Lead author Nancy Cook of Brigham and Women's Hospital and Harvard Medical School said the study was based on data from the Women's Health Study, which tracks more than 30,000 women age 45 and older, half of whom were randomized to take aspirin every other day, while the other half received a placebo, NBC News reported.
For the first decade of the study, the women were sent annual supplies of monthly calendar packs containing either aspirins or placebos. At six months, 12 months, and then annually, the women were sent questionnaires that asked about taking their medications on schedule, whether they'd experienced any adverse effects and if they had been diagnosed with cancer.
At the 10-year mark of the study there was no difference in the risk of cancer between those taking aspirin and those taking placebo, but at the end of the study there was still no difference between the groups when it came to breast and lung cancer.
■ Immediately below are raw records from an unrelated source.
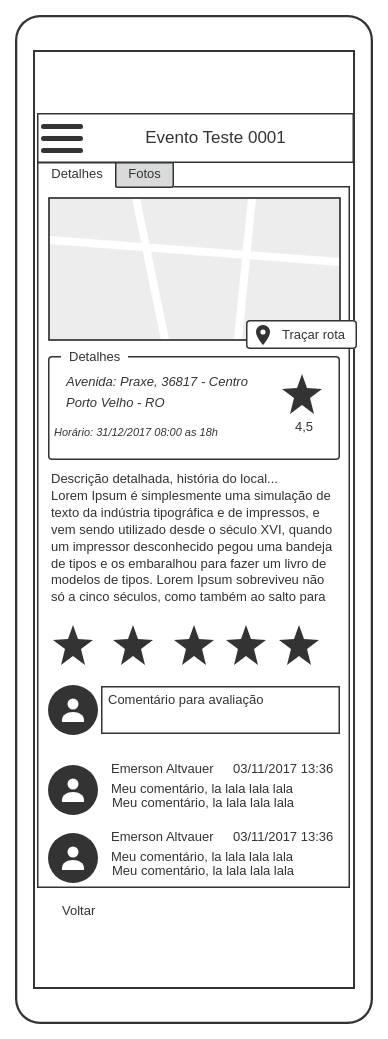
<!DOCTYPE html>
<html lang="pt-BR">
<head>
<meta charset="utf-8">
<title>Evento Teste 0001</title>
<style>
:root {
  --ink: #333;
  --paper: #fff;
  --tab: #d9dada;
  --map: #ededed;
  --line: inset 0 0 0 1.5px var(--ink);
}
* { box-sizing: border-box; margin: 0; padding: 0; }
html, body { width: 388px; height: 1039px; overflow: hidden; background: var(--paper); }
body { padding: 15px; color: var(--ink); font: 13px/15px "Liberation Sans", Arial, sans-serif; white-space: nowrap; }
svg { display: block; }
.phone { width: 358px; height: 1009px; padding: 35px 18px; border-radius: 25px; box-shadow: inset 0 0 0 2.3px var(--ink); }
.screen { width: 322px; height: 939px; padding: 63px 0 0 4px; box-shadow: inset 0 0 0 2px var(--ink); }
.app-bar { display: flex; align-items: center; width: 317px; height: 50px; padding-left: 4px; box-shadow: var(--line); }
.app-bar h1 { flex: 1; padding-right: 6px; font-size: 17px; font-weight: 400; line-height: 20px; text-align: center; }
.menu { display: grid; gap: 7px; width: 42px; }
.menu i { height: 5px; border-radius: 3px; background: var(--ink); }
.tabs { position: relative; z-index: 1; display: flex; height: 26px; margin: -1px 0 -2px; }
.tab { height: 26px; padding-top: 4px; text-align: center; }
.tab.active { width: 78px; height: 27px; padding-left: 2px; background: var(--paper); box-shadow: inset 1.5px 0 var(--ink), inset 0 1.5px var(--ink); }
.tab.other { width: 59px; background: var(--tab); border-radius: 0 0 3px 3px; box-shadow: var(--line); }
.panel { width: 313px; height: 702px; padding: 11px 0 0 11px; box-shadow: var(--line); }
.map { position: relative; width: 293px; height: 144px; }
.route { position: absolute; left: 198px; top: 123px; display: flex; align-items: center; gap: 12px; width: 111px; height: 29px; padding-left: 10px; background: var(--paper); border-radius: 4px; box-shadow: var(--line); }
.details { position: relative; display: flex; justify-content: space-between; width: 292px; height: 104px; margin-top: 15px; padding: 18px 18px 0 6px; border-radius: 4px; box-shadow: var(--line); }
.details h2 { position: absolute; left: 13px; top: -7px; padding: 0 8px; background: var(--paper); font-size: 13px; font-weight: 400; }
.details address { padding-left: 12px; line-height: 21px; margin-top: -3px; font-style: italic; }
.details time { display: block; margin-top: 13px; font-size: 11px; line-height: 13px; font-style: italic; }
.score { padding-left: 0; text-align: center; }
.score p { margin: 5px 0 0 4px; }
.star { width: 40px; height: 40px; fill: var(--ink); }
.description { height: 135px; margin-top: 11px; padding-left: 3px; line-height: 16.9px; }
.rating { display: flex; margin-top: 19px; padding-left: 5px; }
.rating .star:nth-child(2) { margin-left: 20px; }
.rating .star:nth-child(3) { margin-left: 21px; }
.rating .star:nth-child(4) { margin-left: 12px; }
.rating .star:nth-child(5) { margin-left: 13px; }
.new-comment { display: flex; gap: 3px; margin-top: 20px; }
.new-comment p { width: 239px; height: 48px; margin-top: 1px; padding: 6px 7px; box-shadow: var(--line); }
.avatar { flex: none; width: 50px; height: 50px; }
.comments { display: grid; gap: 18px; margin-top: 30px; }
.comment { display: flex; gap: 13px; height: 50px; }
.comment header { display: grid; grid-template-columns: 122px auto; margin: -4px 0 6px; }
.comment p { line-height: 14px; }
.comment p + p { padding-left: 1px; }
.back { display: block; margin: 15px 0 0 25px; color: inherit; text-decoration: none; }
</style>
</head>
<body>
<svg width="0" height="0" style="position:absolute" aria-hidden="true">
  <defs>
    <symbol id="star" viewBox="0 0 40 40"><polygon points="20,0 25,14 40,15 28,24 32,40 20,31 8,40 12,24 0,15 15,14"/></symbol>
    <symbol id="person" viewBox="0 0 50 50">
      <circle cx="25" cy="25" r="25" fill="#333"/>
      <circle cx="25" cy="19" r="5.5" fill="#fff"/>
      <path d="M14 37V35C14 30 19 27 25 27S36 30 36 35V37Z" fill="#fff"/>
    </symbol>
  </defs>
</svg>
<main class="phone">
  <div class="screen">
    <header class="app-bar">
      <div class="menu" role="img" aria-label="Menu"><i></i><i></i><i></i></div>
      <h1>Evento Teste 0001</h1>
    </header>
    <nav class="tabs">
      <span class="tab active">Detalhes</span>
      <span class="tab other">Fotos</span>
    </nav>
    <div class="panel">
      <section class="map">
        <svg width="293" height="144" viewBox="0 0 293 144" role="img" aria-label="Mapa do local">
          <rect x="1" y="1" width="291" height="142" fill="#ededed"/>
          <path d="M1 43L292 65M88 1L117 143M204 1L190 143" fill="none" stroke="#fff" stroke-width="8"/>
          <rect x="1" y="1" width="291" height="142" fill="none" stroke="#333" stroke-width="1.7"/>
        </svg>
        <div class="route">
          <svg width="14" height="20" viewBox="0 0 14 20" aria-hidden="true">
            <path d="M7 0C3 0 0 3 0 7C0 12 7 20 7 20S14 12 14 7C14 3 11 0 7 0Z" fill="#333"/>
            <circle cx="7" cy="7" r="2.6" fill="#fff"/>
          </svg>
          <span>Traçar rota</span>
        </div>
      </section>
      <section class="details">
        <h2>Detalhes</h2>
        <div>
          <address>Avenida: Praxe, 36817 - Centro<br>Porto Velho - RO</address>
          <time>Horário: 31/12/2017 08:00 as 18h</time>
        </div>
        <div class="score">
          <svg class="star" aria-hidden="true"><use href="#star"/></svg>
          <p>4,5</p>
        </div>
      </section>
      <p class="description">Descrição detalhada, história do local...<br>
        Lorem Ipsum é simplesmente uma simulação de<br>
        texto da indústria tipográfica e de impressos, e<br>
        vem sendo utilizado desde o século XVI, quando<br>
        um impressor desconhecido pegou uma bandeja<br>
        de tipos e os embaralhou para fazer um livro de<br>
        modelos de tipos. Lorem Ipsum sobreviveu não<br>
        só a cinco séculos, como também ao salto para</p>
      <div class="rating" role="img" aria-label="Avaliação de cinco estrelas">
        <svg class="star"><use href="#star"/></svg>
        <svg class="star"><use href="#star"/></svg>
        <svg class="star"><use href="#star"/></svg>
        <svg class="star"><use href="#star"/></svg>
        <svg class="star"><use href="#star"/></svg>
      </div>
      <section class="new-comment">
        <svg class="avatar" aria-hidden="true"><use href="#person"/></svg>
        <p>Comentário para avaliação</p>
      </section>
      <section class="comments">
        <article class="comment">
          <svg class="avatar" aria-hidden="true"><use href="#person"/></svg>
          <div>
            <header><span>Emerson Altvauer</span><time>03/11/2017 13:36</time></header>
            <p>Meu comentário, la lala lala lala</p>
            <p>Meu comentário, la lala lala lala</p>
          </div>
        </article>
        <article class="comment">
          <svg class="avatar" aria-hidden="true"><use href="#person"/></svg>
          <div>
            <header><span>Emerson Altvauer</span><time>03/11/2017 13:36</time></header>
            <p>Meu comentário, la lala lala lala</p>
            <p>Meu comentário, la lala lala lala</p>
          </div>
        </article>
      </section>
    </div>
    <a class="back" href="#">Voltar</a>
  </div>
</main>
</body>
</html>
However, there was a big difference when it came to colorectal cancer: 202 women in the aspirin group developed colorectal cancer as compared to 249 in the placebo group, the study said.